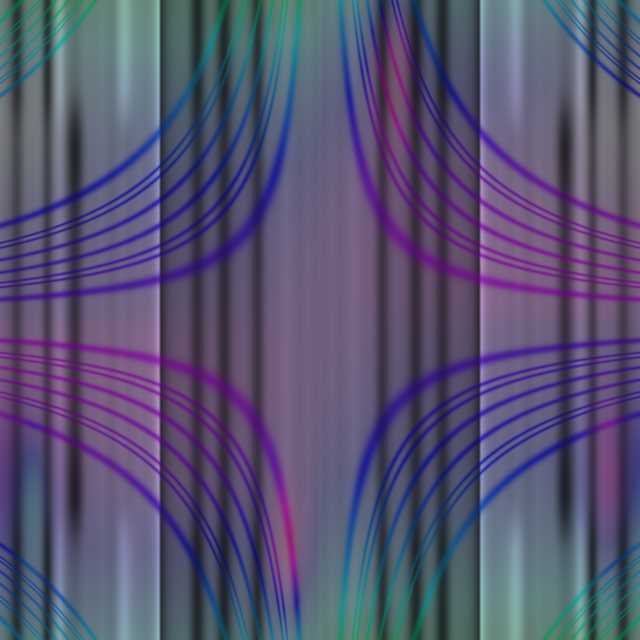
A Shadertoy shader for this background:

```glsl
// Soft vertical streaks mirrored about the centre, crossed by bundles of
// hyperbolas (level lines of x*y). One slowly drifting hue field tints both:
// pale for the backdrop, saturated for the lines.

#define BUNDLE_PERIOD 0.637
#define LINE_OPACITY 0.88
#define LINE_SATURATION 0.86
#define LINE_VALUE 0.58
#define BACK_SATURATION 0.25
#define BACK_VALUE 0.50
#define CENTRE_HUE 0.765
#define HUE_FALL 0.29
#define HUE_TWIST 0.055
#define SEAM_X 0.5
#define GRAIN 0.07

// Level, half width of each line in one bundle
const vec2 bundle[8] = vec2[8](
    vec2(0.064, 0.0090), vec2(0.102, 0.0036), vec2(0.116, 0.0036),
    vec2(0.148, 0.0055), vec2(0.187, 0.0055), vec2(0.225, 0.0036),
    vec2(0.240, 0.0036), vec2(0.294, 0.0110));

// Distance from centre, width, gain in the middle, gain near top and bottom
const vec4 streaks[8] = vec4[8](
    vec4(0.947, 0.022, -0.42, -0.62), vec4(0.852, 0.016, -0.42, -0.62),
    vec4(0.813, 0.016,  0.16,  0.32), vec4(0.766, 0.024, -0.50, -0.10),
    vec4(0.609, 0.026,  0.06,  0.38), vec4(0.383, 0.024, -0.48, -0.62),
    vec4(0.300, 0.024, -0.50, -0.64), vec4(0.195, 0.021, -0.46, -0.58));

float bell(float d, float width) {
    d /= width;
    return exp(-d * d);
}

float blob(vec2 p, vec2 centre, vec2 size) {
    vec2 d = (p - centre) / size;
    return exp(-dot(d, d));
}

vec3 hsv(float hue, float saturation, float value) {
    vec3 pure = clamp(abs(mod(hue * 6.0 + vec3(0.0, 4.0, 2.0), 6.0) - 3.0) - 1.0, 0.0, 1.0);
    return value * mix(vec3(1.0), pure, saturation);
}

float slope(float cell) {
    return fract(sin(cell * 91.73) * 437.58) * 2.0 - 1.0;
}

// One dimensional gradient noise
float gradientNoise(float x) {
    float cell = floor(x), f = x - cell;
    float blend = f * f * f * (f * (f * 6.0 - 15.0) + 10.0);
    return 2.0 * mix(slope(cell) * f, slope(cell + 1.0) * (f - 1.0), blend);
}

// Purple centre turning blue, teal and green, with a few warm pockets
float hueField(vec2 p) {
    float product = p.x * p.y;
    float hue = CENTRE_HUE - HUE_FALL * p.y * p.y;
    hue += HUE_TWIST * product / (abs(product) + 0.03);
    hue += 0.24 * blob(p, vec2(0.23, 0.80), vec2(0.07, 0.26));
    hue += 0.22 * blob(p, vec2(-0.10, -0.72), vec2(0.06, 0.20));
    hue += 0.18 * blob(p, vec2(0.90, -0.52), vec2(0.06, 0.25));
    hue -= 0.16 * blob(p, vec2(-0.90, -0.56), vec2(0.05, 0.20));
    return hue;
}

float streakLight(vec2 p) {
    float x = abs(p.x), y = abs(p.y);
    float outer = smoothstep(0.54, 0.74, y);
    float light = 1.0 + GRAIN * gradientNoise(x * 24.0);
    for (int i = 0; i < 8; i++) {
        vec4 s = streaks[i];
        light *= 1.0 + mix(s.z, s.w, outer) * bell(x - s.x, s.y);
    }
    // Extra depth in the middle of the outer dark streaks
    light *= 1.0 - 0.35 * blob(vec2(x, y), vec2(0.766, 0.54), vec2(0.025, 0.16));
    light *= 1.0 - 0.10 * smoothstep(0.12, 0.26, x) * (1.0 - smoothstep(0.48, 0.50, x));

    // Sharp seam: shadow inside, bright rim outside
    float side = smoothstep(-0.005, 0.005, x - SEAM_X);
    float rim = 0.50 * exp(-abs(x - SEAM_X - 0.006) / 0.018);
    float shade = -0.62 * exp(-abs(x - SEAM_X + 0.004) / 0.022);
    return light * (1.0 + mix(shade, rim, side));
}

float lineCover(vec2 p, float pixel) {
    float level = mod(abs(p.x * p.y), BUNDLE_PERIOD);
    float smallest = 0.7 * pixel * length(p);
    float cover = 0.0;
    for (int i = 0; i < 8; i++) {
        float width = max(bundle[i].y, smallest);
        cover = max(cover, bell(level - bundle[i].x, width));
    }
    return cover;
}

void mainImage(out vec4 fragColor, in vec2 fragCoord) {
    vec2 p = 2.0 * fragCoord / iResolution.xy - 1.0;
    float pixel = 2.0 / min(iResolution.x, iResolution.y);
    float hue = hueField(p);
    float light = streakLight(p);

    // Grey upper sides, richer colour on the lower sides
    vec2 side = vec2(abs(p.x), p.y);
    float saturation = BACK_SATURATION
        + 0.26 * blob(side, vec2(1.0, -0.48), vec2(0.16, 0.22))
        - 0.20 * blob(side, vec2(1.0, 0.62), vec2(0.28, 0.34));

    vec3 back = hsv(hue, saturation, BACK_VALUE) * light;
    vec3 line = hsv(hue, LINE_SATURATION, LINE_VALUE) * mix(1.0, light, 0.5);
    fragColor = vec4(mix(back, line, LINE_OPACITY * lineCover(p, pixel)), 1.0);
}
```
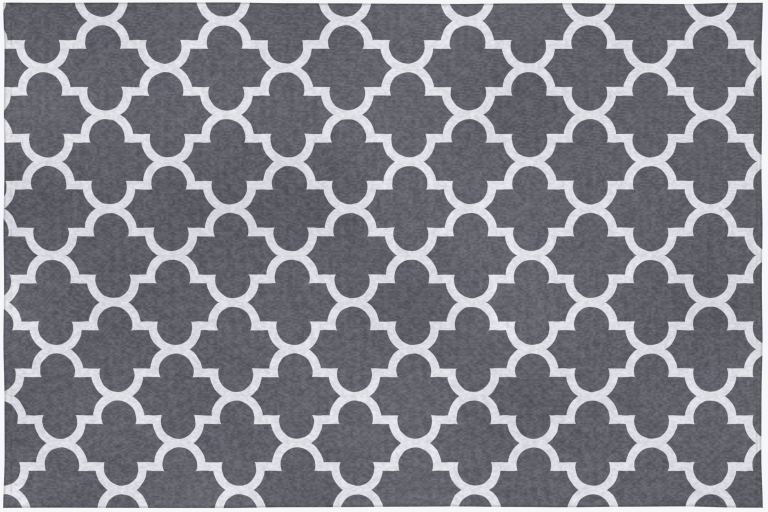
This pattern is drawn by a Shadertoy shader. Its source:

```glsl
// Woven grey cloth printed with a pale quatrefoil trellis on a white ground.
// Mirror folds reduce the lattice to one strand: two arcs joined by a ledge.
// Value noise supplies the heathered weave, worn ink and uneven cloth edges.

// All lengths are fractions of the canvas height.
const vec2  CELL        = vec2(0.2340, 0.1832);   // mean width and height of a repeat
const float WIDTH_BASE  = 0.2296;                 // repeat width at the bottom edge
const float WIDTH_TOP   = 0.2381;                 // repeat width at the top edge
const vec2  ANCHOR      = vec2(1.388, 0.5926);    // one crossing of the trellis
const float LOBE_RADIUS = 0.0428;
const float BAND        = 0.0170;
const float INK_WOBBLE  = 0.0012;

const vec4  MARGIN      = vec4(0.008, 0.009, 0.012, 0.006); // left, bottom, right, top
const float EDGE_WOBBLE = 0.004;
const float HEM_INSET   = 0.022;
const float HEM_WIDTH   = 0.0016;

const vec3  GROUND      = vec3(0.97, 0.97, 0.975);
const vec3  CLOTH       = vec3(0.378, 0.380, 0.415);
const vec3  INK_DULL    = vec3(0.82, 0.82, 0.855);
const vec3  INK_BRIGHT  = vec3(0.95, 0.95, 0.965);
const float WEAVE_DEPTH = 0.14;
const float SHADE_DEPTH = 0.05;

float hash(vec2 p) {
    return fract(sin(dot(p, vec2(127.1, 311.7))) * 43758.5453);
}

float noise(vec2 p) {
    vec2 i = floor(p), f = fract(p);
    f = f * f * (3.0 - 2.0 * f);
    return mix(mix(hash(i), hash(i + vec2(1.0, 0.0)), f.x),
               mix(hash(i + vec2(0.0, 1.0)), hash(i + 1.0), f.x), f.y);
}

// Signed distance to the trellis band, negative inside.
float trellis(vec2 p) {
    vec2 halfCell = 0.5 * CELL;
    float halfBand = 0.5 * BAND;

    // Mirror into a quarter cell, then use its half-turn symmetry
    vec2 q = abs(mod(p + halfCell, CELL) - halfCell) - 0.5 * halfCell;
    if (q.x > 0.0) q = -q;

    // Round lobe, cut off at the lower side of the ledge
    vec2 centre = vec2(-0.5 * halfCell.x, 0.5 * halfCell.y - LOBE_RADIUS);
    float arc = abs(length(q - centre) - LOBE_RADIUS) - halfBand;
    arc = max(arc, -q.y - halfBand);

    // Straight ledge between the two lobes
    float reach = 0.5 * halfCell.x - LOBE_RADIUS + halfBand;
    float ledge = max(abs(q.y) - halfBand, abs(q.x) - reach);
    return min(arc, ledge);
}

// Signed distance to the cloth outline, with slightly wavy sides.
float clothEdge(vec2 uv, float aspect) {
    vec2 wave = EDGE_WOBBLE * (vec2(noise(vec2(uv.y * 9.0, 3.0)),
                                    noise(vec2(uv.x * 9.0, 7.0))) - 0.5);
    vec2 low = MARGIN.xy - uv + wave;
    vec2 high = uv - vec2(aspect, 1.0) + MARGIN.zw + wave;
    return max(max(low.x, low.y), max(high.x, high.y));
}

float coverage(float d, float px) {
    return 1.0 - smoothstep(-0.75 * px, 0.75 * px, d);
}

void mainImage(out vec4 fragColor, in vec2 fragCoord) {
    float px = 1.0 / iResolution.y;
    float aspect = iResolution.x * px;
    vec2 uv = fragCoord * px;

    // Weave: fine flecks over broad soft shading
    float fleck = 0.65 * noise(uv * vec2(230.0, 330.0))
                + 0.35 * noise(uv * vec2(130.0, 110.0) + 31.0) - 0.5;
    float shade = noise(uv * 5.0 + 11.0) - 0.5;
    vec3 color = CLOTH + WEAVE_DEPTH * fleck + SHADE_DEPTH * shade;

    // Printed trellis, narrowing slightly toward the bottom
    vec2 p = uv - ANCHOR;
    p.x *= CELL.x / mix(WIDTH_BASE, WIDTH_TOP, uv.y);
    p.y -= 0.5 * CELL.y;
    float wobble = INK_WOBBLE * (noise(uv * 90.0) - 0.5);
    float inkTone = 0.35 + 0.9 * fleck + 0.4 * shade;
    vec3 ink = mix(INK_DULL, INK_BRIGHT, clamp(inkTone, 0.0, 1.0));
    color = mix(color, ink, coverage(trellis(p) + wobble, px));

    // Faint stitched hems at both sides
    float side = min(uv.x, aspect - uv.x);
    float hem = coverage(abs(side - HEM_INSET) - HEM_WIDTH, px);
    color *= 1.0 - 0.10 * hem * noise(vec2(uv.y * 120.0, 5.0));

    // Cloth on the pale ground, with a darker rim
    float edge = clothEdge(uv, aspect);
    color *= 1.0 - 0.15 * smoothstep(-0.006, 0.0, edge);
    color = mix(GROUND, color, coverage(edge, px));

    fragColor = vec4(color, 1.0);
}
```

= PROBLEM REQUIREMENTS =
Taking the listing line by line, count those with the word "trellis" and report that number only.

= EXERCISE RESULT =
6